- [Task instructions]: Look through the material below and return every line that contains "kind".

** Opening Data provided block **

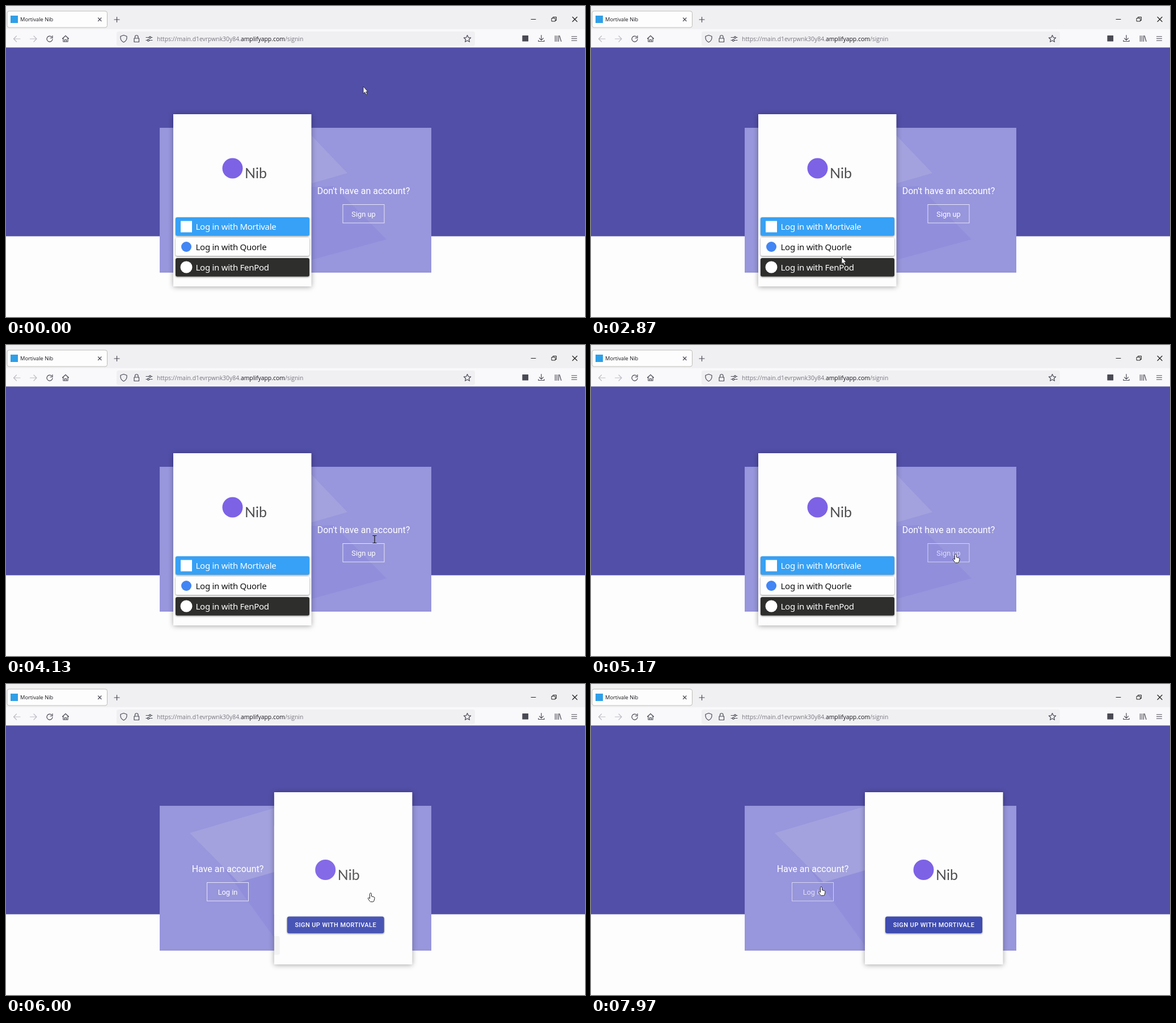
An HTML page for the animation above (8 s loop, 1021 by 549 pixels).

```html
<!DOCTYPE html>
<html lang="en">
<head>
<meta charset="utf-8">
<title>Sign in</title>
<style>
html, body { margin: 0; width: 100%; height: 100%; overflow: hidden; background: #fdfdfd; }
svg { display: block; width: 100vw; height: 100vh; }
.ui { font-family: "Open Sans", sans-serif; }
.heading { font: 16px Roboto, sans-serif; fill: #fff; text-anchor: middle; }
.outline text { font: 12.8px Roboto, sans-serif; fill: #fff; text-anchor: middle; }
.outline rect { fill: none; stroke: #e6e5f8; }
.outline.hover text { opacity: .7; }
.outline.hover rect { opacity: .8; }
.login text { font: 15px "Noto Sans", sans-serif; letter-spacing: -.28px; fill: #fff; }
.raised { filter: drop-shadow(0 1px 1.5px rgba(0, 0, 0, .45)); }
.icons { fill: none; stroke: #4a4a55; stroke-width: 1.2; stroke-linecap: round; stroke-linejoin: round; }
#sheet { filter: drop-shadow(0 1px 5px rgba(0, 0, 0, .35)); }
</style>
</head>
<body>
<svg viewBox="0 0 1021 549" xmlns="http://www.w3.org/2000/svg">
  <defs>
    <clipPath id="panelClip"><rect x="271" y="215" width="479" height="255.5"/></clipPath>
    <clipPath id="cardClip"><rect y="191" width="243.5" height="304"/></clipPath>
    <g id="logo">
      <circle cx="104.5" cy="286.5" r="18" fill="#7d62e6"/>
      <text x="126" y="304" font-family="Lato, sans-serif" font-size="25" fill="#4d4d50">Nib</text>
    </g>
  </defs>

  <!-- page -->
  <rect width="1021" height="549" fill="#fdfdfd"/>
  <rect y="73" width="1021" height="333.5" fill="#524fa8"/>
  <g clip-path="url(#panelClip)">
    <rect x="271" y="215" width="479" height="256" fill="#9896dc"/>
    <path d="M385 326L484 463L671 412L578 318Z" fill="#918fdb"/>
    <path d="M324 263L517 206L602 295L410 350Z" fill="#a3a2de"/>
    <path d="M271 470H750" stroke="#8583c4"/>
  </g>
  <text class="heading" x="391" y="332">Have an account?</text>
  <text class="heading" x="630.5" y="332">Don't have an account?</text>
  <g class="outline" id="toLogin"><rect x="354.5" y="350.5" width="73" height="32.5"/><text x="391" y="371.5">Log in</text></g>
  <g class="outline" id="toSignup"><rect x="594" y="350.5" width="73" height="32.5"/><text x="630.5" y="371.5">Sign up</text></g>

  <!-- sliding card -->
  <g id="card">
    <rect id="sheet" y="191" width="243.5" height="304" fill="#fdfdfd"/>
    <g clip-path="url(#cardClip)">
      <g id="login" class="login">
        <use href="#logo"/>
        <rect class="raised" x="4" y="373" width="236" height="32.5" rx="3" fill="#36a1f6"/>
        <rect class="raised" x="4" y="409" width="236" height="32" rx="3" fill="#fefefe"/>
        <rect class="raised" x="4" y="445" width="236" height="32.5" rx="3" fill="#2e2e2d"/>
        <rect x="13" y="379.5" width="20" height="20" fill="#fff"/>
        <circle cx="23" cy="425" r="9" fill="#4285f4"/>
        <circle cx="23" cy="461" r="10.5" fill="#fff"/>
        <text x="39.5" y="395">Log in with Mortivale</text>
        <text x="39.5" y="431" style="fill:#111">Log in with Quorle</text>
        <text x="39.5" y="467">Log in with FenPod</text>
      </g>
      <g id="signup">
        <rect x="9" y="250" width="225" height="157" fill="#fdfdfd"/>
        <use href="#logo" x="-1" y="41.5"/>
        <rect class="raised" x="36" y="410.5" width="171" height="29.5" rx="3.5" fill="#3f4cb1"/>
        <text x="121.5" y="429" text-anchor="middle" font-family="Roboto, sans-serif" font-weight="500" font-size="11" letter-spacing=".42" fill="#fff">SIGN UP WITH MORTIVALE</text>
      </g>
    </g>
  </g>

  <!-- browser window -->
  <rect width="1021" height="41" fill="#f0f0f2"/>
  <rect y="41" width="1021" height="32" fill="#f9f9fb"/>
  <path d="M0 73H1021" stroke="#d2d2da" stroke-width=".8"/>
  <rect x="2" y="9" width="176.5" height="29" rx="3.5" fill="#fdfdfd" stroke="#bdbdb8"/>
  <rect x="195" y="45" width="632" height="25.5" rx="3.5" fill="#f0f0f3"/>
  <rect x="8" y="17" width="13" height="13" fill="#2f9fe8"/>
  <g class="ui">
    <text x="25" y="27" font-size="9.3" fill="#15141a">Mortivale Nib</text>
    <text x="266" y="61.8" font-size="10.4" fill="#77777f">https://main.d1evrpwnk30y84.<tspan fill="#15141a">amplifyapp.com</tspan>/signin</text>
  </g>
  <g class="icons">
    <path stroke="#bcbcc3" d="M25 58H13.5M18.5 53L13.5 58L18.5 63M42.500 58H54M49 53L54 58L49 63"/>
    <path d="M80.500 54.500A5 5 0 1 0 82 58.500M82 52.500V56.500H78"/>
    <path d="M99.500 57.500L105 52.500L110.500 57.500M101 56.500V63H109V56.500M103.500 63V59.500H106.500V63"/>
    <path d="M207.500 51.500L213 53.500V57Q212.500 61.500 207.500 64Q202.500 61.500 202 57V53.500Z"/>
    <path d="M226 57H234.500V63.500H226ZM227.500 57V54.500A2.700 2.700 0 0 1 233 54.500V57"/>
    <path d="M247 55.500H252M256 55.500H258M247 60.500H249M253 60.500H258"/>
    <circle cx="254" cy="55.500" r="1.600"/><circle cx="251" cy="60.500" r="1.600"/>
    <path d="M813.500 51.500L815.300 55.600L819.700 56L816.400 59L817.400 63.300L813.500 61L809.600 63.300L810.600 59L807.300 56L811.700 55.600Z"/>
    <rect x="911" y="52.500" width="9.500" height="9.500" fill="#4a4a55"/>
    <path d="M944 51.500V60M940.500 56.800L944 60.300L947.500 56.800M939 60.500V62.500H949V60.500"/>
    <path d="M968.500 52.500V62.500M971.500 52.500V62.500M974.500 52.500V62.500M976 52.500L979 62.500"/>
    <path d="M997.500 54H1006.500M997.500 57.500H1006.500M997.500 61H1006.500"/>
    <path d="M191 24H200M195.500 19.500V28.500M162.500 21L168 26.500M168 21L162.500 26.500"/>
    <g stroke="#222">
      <path stroke-width="1" d="M926 23.500H934M962.500 21.500H968.500V27H962.500ZM964.500 21V19.500H970.500V25.500H969"/>
      <path d="M999 19.500L1007 27.500M1007 19.500L999 27.500"/>
    </g>
  </g>

  <!-- pointer -->
  <g id="cursor" stroke-linejoin="round">
    <path id="arrow" d="M0 0V12.500L2.700 10L4.900 14.500L6.900 13.500L4.800 9.300H8.200Z" fill="#fff" stroke="#222" stroke-width=".9"/>
    <path id="beam" d="M-3.500 -6.500H-1Q0 -6.500 0 -5.500Q0 -6.500 1 -6.500H3.500M0 -5.500V5.500M-3.500 6.500H-1Q0 6.500 0 5.500Q0 6.500 1 6.500H3.500" fill="none" stroke="#161616" stroke-width="1.2"/>
    <path id="hand" d="M-1.500 1.500A1.500 1.500 0 0 1 1.500 1.500V5.800L5.500 6.800Q7.400 7.300 7 9.300L6 13.500Q5.500 15.500 3.700 15.500H.3Q-.8 15.500 -1.500 14.500L-4.600 9.800Q-5 8.200 -3.300 8.300L-1.500 9.800Z" fill="#fff" stroke="#222" stroke-width="1"/>
  </g>
</svg>
<script>
const LOOP = 8000;
const el = id => document.getElementById(id);
const ease = (t, a, b) => {
  const x = Math.min(1, Math.max(0, (t - a) / (b - a)));
  return x * x * (3 - 2 * x);
};

// Pointer moves: start, end, x, y
const home = [630, 142];
const moves = [
  [200, 1250, 442, 443],
  [3050, 4080, 650, 343],
  [4300, 4900, 643, 369],
  [6700, 7750, 406, 358]
];

function pointer(t) {
  let [x, y] = home;
  for (const [a, b, toX, toY] of moves) {
    const k = ease(t, a, b);
    x += (toX - x) * k;
    y += (toY - y) * k;
  }
  return [x, y];
}

function draw(now) {
  const t = now % LOOP;
  const p = ease(t, 5580, 6070);
  const width = 243.5;

  el("card").setAttribute("transform", `translate(${295 + 188 * p})`);
  el("login").setAttribute("transform", `translate(${-width * p})`);
  el("login").setAttribute("opacity", 1 - p);
  el("signup").setAttribute("transform", `translate(${width * (p - 1)})`);
  el("signup").setAttribute("opacity", p);

  const [x, y] = pointer(t);
  const over = (left, top, w, h) => x >= left && x <= left + w && y >= top && y <= top + h;
  const onSignup = t < 6700 && over(594, 350, 73, 33);
  const onLogin = p === 1 && over(354, 350, 73, 33);
  const onProvider = p === 0 && [373, 409, 445].some(top => over(299, top, 236, 32));
  const onText = p === 0 && over(549, 312, 163, 38);
  const kind = onSignup || onLogin || onProvider ? "hand" : onText ? "beam" : "arrow";

  el("toSignup").classList.toggle("hover", onSignup);
  el("toLogin").classList.toggle("hover", onLogin);
  el("cursor").setAttribute("transform", `translate(${x} ${y})`);
  for (const id of ["arrow", "beam", "hand"]) el(id).style.display = id === kind ? "" : "none";
}

function tick() {
  draw(performance.now());
  requestAnimationFrame(tick);
}
tick();
</script>
</body>
</html>
```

** Closing Data provided block **

- [Solution to this problem]:
  const kind = onSignup || onLogin || onProvider ? "hand" : onText ? "beam" : "arrow";
  for (const id of ["arrow", "beam", "hand"]) el(id).style.display = id === kind ? "" : "none";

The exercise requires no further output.